What makes a bartender professional?
Is it that bar skills are better respected now than in the recent past? Is it the enormous amount of time and energy that goes into achieving a national level of success? Is it the number of awards, or the loyalty of one’s following, or the level of accolades shared in the media?
Watching bartenders get their due from customers, media and the industry itself has been interesting to watch. The respect bestowed on those who hung in there through the dark days must be edifying, but even though the restaurant and bar industry has embraced the changes wrought by the recent revolutionaries, most bartenders would have a hard time passing any reasonable test generally agreed upon by society for professional status.
Why? Medical insurance. I thought about this when I heard last week of Murray Stenson’s situation. Pacific Northwest bar legend Stenson, recipient of the “Tales of the Cocktail” best bartender award two years ago, has a heart ailment that prevents him from working in his profession, according to the website MurrayAid.
Friends and fans have taken up the effort to help Stenson through what must be a difficult time, and already the donations are flowing as word spreads. And nothing I write here should be considered anything like commentary about him or his situation – I don’t know him personally, nor anything about his plight beyond what I read at the site.
Instead, finding out about his condition made me realize, not for the first time, that much of the talk about the elevation of the bartender’s status and reputation in the restaurant and bar business is just that; talk.

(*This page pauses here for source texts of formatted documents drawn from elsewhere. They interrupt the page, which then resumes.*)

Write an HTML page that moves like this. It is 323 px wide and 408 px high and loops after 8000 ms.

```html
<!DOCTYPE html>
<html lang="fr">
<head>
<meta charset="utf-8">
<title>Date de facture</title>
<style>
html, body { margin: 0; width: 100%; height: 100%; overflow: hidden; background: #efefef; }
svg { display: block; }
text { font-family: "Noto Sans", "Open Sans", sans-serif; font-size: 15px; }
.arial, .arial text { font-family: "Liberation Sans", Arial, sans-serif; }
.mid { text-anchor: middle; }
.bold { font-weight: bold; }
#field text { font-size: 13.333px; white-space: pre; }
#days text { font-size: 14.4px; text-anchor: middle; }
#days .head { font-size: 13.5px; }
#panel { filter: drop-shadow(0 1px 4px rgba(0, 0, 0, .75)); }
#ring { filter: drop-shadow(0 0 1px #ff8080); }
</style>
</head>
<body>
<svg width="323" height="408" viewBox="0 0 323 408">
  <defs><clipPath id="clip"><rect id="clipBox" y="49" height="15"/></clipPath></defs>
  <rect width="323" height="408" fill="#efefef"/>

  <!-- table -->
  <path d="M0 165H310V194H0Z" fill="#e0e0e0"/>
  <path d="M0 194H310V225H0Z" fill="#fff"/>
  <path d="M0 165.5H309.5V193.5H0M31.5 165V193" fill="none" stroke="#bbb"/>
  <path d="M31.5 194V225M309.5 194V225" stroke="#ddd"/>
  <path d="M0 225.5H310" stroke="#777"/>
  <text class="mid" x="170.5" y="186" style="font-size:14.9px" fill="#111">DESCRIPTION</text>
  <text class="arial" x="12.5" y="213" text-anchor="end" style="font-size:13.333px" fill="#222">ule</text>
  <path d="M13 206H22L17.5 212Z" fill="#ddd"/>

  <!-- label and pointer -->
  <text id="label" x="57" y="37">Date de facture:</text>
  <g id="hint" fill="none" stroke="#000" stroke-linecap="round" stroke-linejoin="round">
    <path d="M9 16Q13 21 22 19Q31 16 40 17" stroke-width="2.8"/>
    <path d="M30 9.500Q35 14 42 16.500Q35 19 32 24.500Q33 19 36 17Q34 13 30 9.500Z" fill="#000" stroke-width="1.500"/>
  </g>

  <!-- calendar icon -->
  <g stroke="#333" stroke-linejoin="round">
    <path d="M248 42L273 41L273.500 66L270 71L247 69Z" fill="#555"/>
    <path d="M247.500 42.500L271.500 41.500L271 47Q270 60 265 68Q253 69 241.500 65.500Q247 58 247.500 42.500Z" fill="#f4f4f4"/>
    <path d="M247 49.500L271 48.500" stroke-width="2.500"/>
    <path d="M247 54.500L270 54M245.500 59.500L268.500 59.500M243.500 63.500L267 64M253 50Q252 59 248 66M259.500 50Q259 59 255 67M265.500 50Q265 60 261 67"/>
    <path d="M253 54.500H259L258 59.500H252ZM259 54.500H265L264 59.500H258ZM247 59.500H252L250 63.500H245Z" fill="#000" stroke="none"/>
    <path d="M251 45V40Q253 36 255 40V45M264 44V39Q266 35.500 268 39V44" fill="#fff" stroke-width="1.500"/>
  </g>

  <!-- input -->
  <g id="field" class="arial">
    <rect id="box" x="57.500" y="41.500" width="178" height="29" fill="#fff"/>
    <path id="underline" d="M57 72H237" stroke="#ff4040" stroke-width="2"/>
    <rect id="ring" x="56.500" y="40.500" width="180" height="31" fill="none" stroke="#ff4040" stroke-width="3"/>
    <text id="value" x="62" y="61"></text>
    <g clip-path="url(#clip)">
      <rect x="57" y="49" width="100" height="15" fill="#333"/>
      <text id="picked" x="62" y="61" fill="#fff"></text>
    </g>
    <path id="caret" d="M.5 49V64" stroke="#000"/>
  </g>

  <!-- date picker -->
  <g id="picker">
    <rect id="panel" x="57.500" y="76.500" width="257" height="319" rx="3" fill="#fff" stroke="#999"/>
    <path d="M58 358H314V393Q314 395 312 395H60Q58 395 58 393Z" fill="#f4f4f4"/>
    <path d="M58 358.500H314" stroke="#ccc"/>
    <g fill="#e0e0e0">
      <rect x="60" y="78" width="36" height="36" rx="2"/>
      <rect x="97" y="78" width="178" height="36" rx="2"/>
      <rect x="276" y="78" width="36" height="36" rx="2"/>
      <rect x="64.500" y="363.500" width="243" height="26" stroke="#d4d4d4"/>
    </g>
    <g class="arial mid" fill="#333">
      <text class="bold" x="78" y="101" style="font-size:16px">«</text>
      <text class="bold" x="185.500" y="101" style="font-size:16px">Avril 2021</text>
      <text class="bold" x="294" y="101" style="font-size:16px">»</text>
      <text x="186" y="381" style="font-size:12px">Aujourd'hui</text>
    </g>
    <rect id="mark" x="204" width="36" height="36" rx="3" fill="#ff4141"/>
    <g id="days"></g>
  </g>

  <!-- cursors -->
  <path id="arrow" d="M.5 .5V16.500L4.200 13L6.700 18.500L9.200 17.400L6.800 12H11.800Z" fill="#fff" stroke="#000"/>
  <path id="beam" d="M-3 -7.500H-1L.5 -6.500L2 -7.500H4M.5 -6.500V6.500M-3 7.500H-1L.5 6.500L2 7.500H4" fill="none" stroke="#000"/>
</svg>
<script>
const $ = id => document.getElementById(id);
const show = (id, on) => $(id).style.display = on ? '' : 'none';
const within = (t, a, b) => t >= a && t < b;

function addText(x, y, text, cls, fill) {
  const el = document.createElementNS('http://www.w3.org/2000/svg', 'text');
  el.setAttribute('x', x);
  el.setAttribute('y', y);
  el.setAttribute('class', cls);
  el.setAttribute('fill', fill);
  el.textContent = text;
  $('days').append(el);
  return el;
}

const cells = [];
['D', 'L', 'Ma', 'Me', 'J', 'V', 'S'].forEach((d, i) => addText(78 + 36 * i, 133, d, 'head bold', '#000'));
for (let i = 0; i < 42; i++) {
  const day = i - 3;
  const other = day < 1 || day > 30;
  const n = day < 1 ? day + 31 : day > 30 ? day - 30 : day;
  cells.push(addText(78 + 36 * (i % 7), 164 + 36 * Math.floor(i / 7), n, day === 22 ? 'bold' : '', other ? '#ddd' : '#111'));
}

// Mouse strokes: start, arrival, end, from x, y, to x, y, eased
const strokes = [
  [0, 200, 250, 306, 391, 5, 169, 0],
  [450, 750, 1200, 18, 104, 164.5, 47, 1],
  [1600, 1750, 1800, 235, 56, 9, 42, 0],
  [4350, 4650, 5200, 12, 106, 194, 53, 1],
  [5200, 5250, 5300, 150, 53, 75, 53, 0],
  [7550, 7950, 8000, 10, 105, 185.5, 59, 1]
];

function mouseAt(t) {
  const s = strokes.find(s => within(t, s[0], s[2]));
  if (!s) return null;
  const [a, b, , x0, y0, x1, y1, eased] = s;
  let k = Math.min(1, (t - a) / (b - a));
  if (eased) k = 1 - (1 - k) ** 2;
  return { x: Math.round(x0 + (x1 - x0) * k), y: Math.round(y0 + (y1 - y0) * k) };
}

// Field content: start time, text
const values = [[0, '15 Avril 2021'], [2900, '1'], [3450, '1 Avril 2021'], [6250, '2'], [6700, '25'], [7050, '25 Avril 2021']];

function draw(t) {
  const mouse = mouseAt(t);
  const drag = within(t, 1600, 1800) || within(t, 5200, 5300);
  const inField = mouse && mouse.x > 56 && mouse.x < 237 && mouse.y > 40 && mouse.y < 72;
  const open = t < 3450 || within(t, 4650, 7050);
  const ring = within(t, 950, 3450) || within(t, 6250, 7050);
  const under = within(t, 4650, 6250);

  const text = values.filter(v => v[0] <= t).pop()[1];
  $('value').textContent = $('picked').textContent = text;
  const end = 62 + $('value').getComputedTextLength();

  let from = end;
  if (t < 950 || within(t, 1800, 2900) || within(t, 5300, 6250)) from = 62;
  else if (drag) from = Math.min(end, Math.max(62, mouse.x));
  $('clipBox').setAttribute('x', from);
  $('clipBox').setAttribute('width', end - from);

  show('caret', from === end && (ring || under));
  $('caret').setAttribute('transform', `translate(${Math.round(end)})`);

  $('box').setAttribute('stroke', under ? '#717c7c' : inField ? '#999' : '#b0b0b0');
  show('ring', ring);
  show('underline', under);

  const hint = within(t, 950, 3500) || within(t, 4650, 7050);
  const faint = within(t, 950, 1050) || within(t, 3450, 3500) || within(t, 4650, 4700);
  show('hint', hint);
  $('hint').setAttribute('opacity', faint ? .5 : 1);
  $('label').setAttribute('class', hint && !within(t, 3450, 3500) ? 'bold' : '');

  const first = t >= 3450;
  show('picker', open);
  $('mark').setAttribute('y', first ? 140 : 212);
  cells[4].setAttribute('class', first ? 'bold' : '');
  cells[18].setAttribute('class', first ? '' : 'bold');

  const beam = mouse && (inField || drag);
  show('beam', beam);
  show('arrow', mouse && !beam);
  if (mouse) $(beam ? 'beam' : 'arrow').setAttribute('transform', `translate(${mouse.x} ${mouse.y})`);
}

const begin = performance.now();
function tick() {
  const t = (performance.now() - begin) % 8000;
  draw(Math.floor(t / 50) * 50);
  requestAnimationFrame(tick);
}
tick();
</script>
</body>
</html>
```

I have no idea what percentage of bartenders are covered by medical insurance, either through employers or on their own, but chances are it’s very, very low.
On the night of my last bar fight, when the angel-dusted former employee who’d started the brawl by tossing stools decided as I hauled him out the door to make his last stand by latching onto my thigh with his teeth, I was the hit of the emergency room - “Human bites are the worst,” the nursing and medical students all were told as they filed past in the dozens for a peak at my wound. But that didn’t mean there’d be no bill.
However, my employer had offered a reasonable policy, one I could afford and paid for, though I frequently wondered why I, as a 34 year old in good health, was bothering. That night, I knew.
There are too many cases of bartenders falling off bikes or being mugged or hit by cars who haven’t bothered, because the costs are so high, because their employers don’t offer anything reasonable, or because, like most people my age the night of that tussle, I thought I was invulnerable.
Blame for the situation must be laid at many doors, not only of the bar and restaurant industry in which an ever-shifting employee base makes the case that the cost and paperwork involved in supplying health care can be ruinous. Bartenders themselves must begin to decide what “professional” really means.
Just one example: working two nights at one bar, a third at another and then picking up some brand ambassador, catering or consulting work, might keep a bartender’s interest level high and expand his knowledge of the business, but that migrant laborer work pattern makes it difficult to be part of an insurance pool. Being self-employed without having access to a partner’s or a family medical plan is a tight rope walk, one in which the only reward is not falling off.
It seems the Affordable Health Care Act is unlikely to resolve the problem for many food service professionals, especially those who don’t establish a regular gig. Even those with a reliable job will still have problems paying for insurance, as will small employers in keeping up with the paperwork and increased costs. But being able to raise a family secure in the knowledge that your career affords you the income and the opportunity to pay for their medical insurance seems to me to be something a professional takes for granted.
Perhaps this is an issue for the United States Bartender’s Guild or their local chapters – perhaps they’ve even addressed this. But I can't remember seeing this often addressed at any conference, so maybe bartenders don’t really care about it. Here's my take - Bartenders have already revolutionized the beverage alcohol and restaurant industries in the past ten years, through their curiosity, diligence and dedication, and for that they deserve more than praise – for that, and for the daily grind they put in to keep the bar and restaurant business an engine of the American economy, they deserve to be treated one way or another like, well, professionals.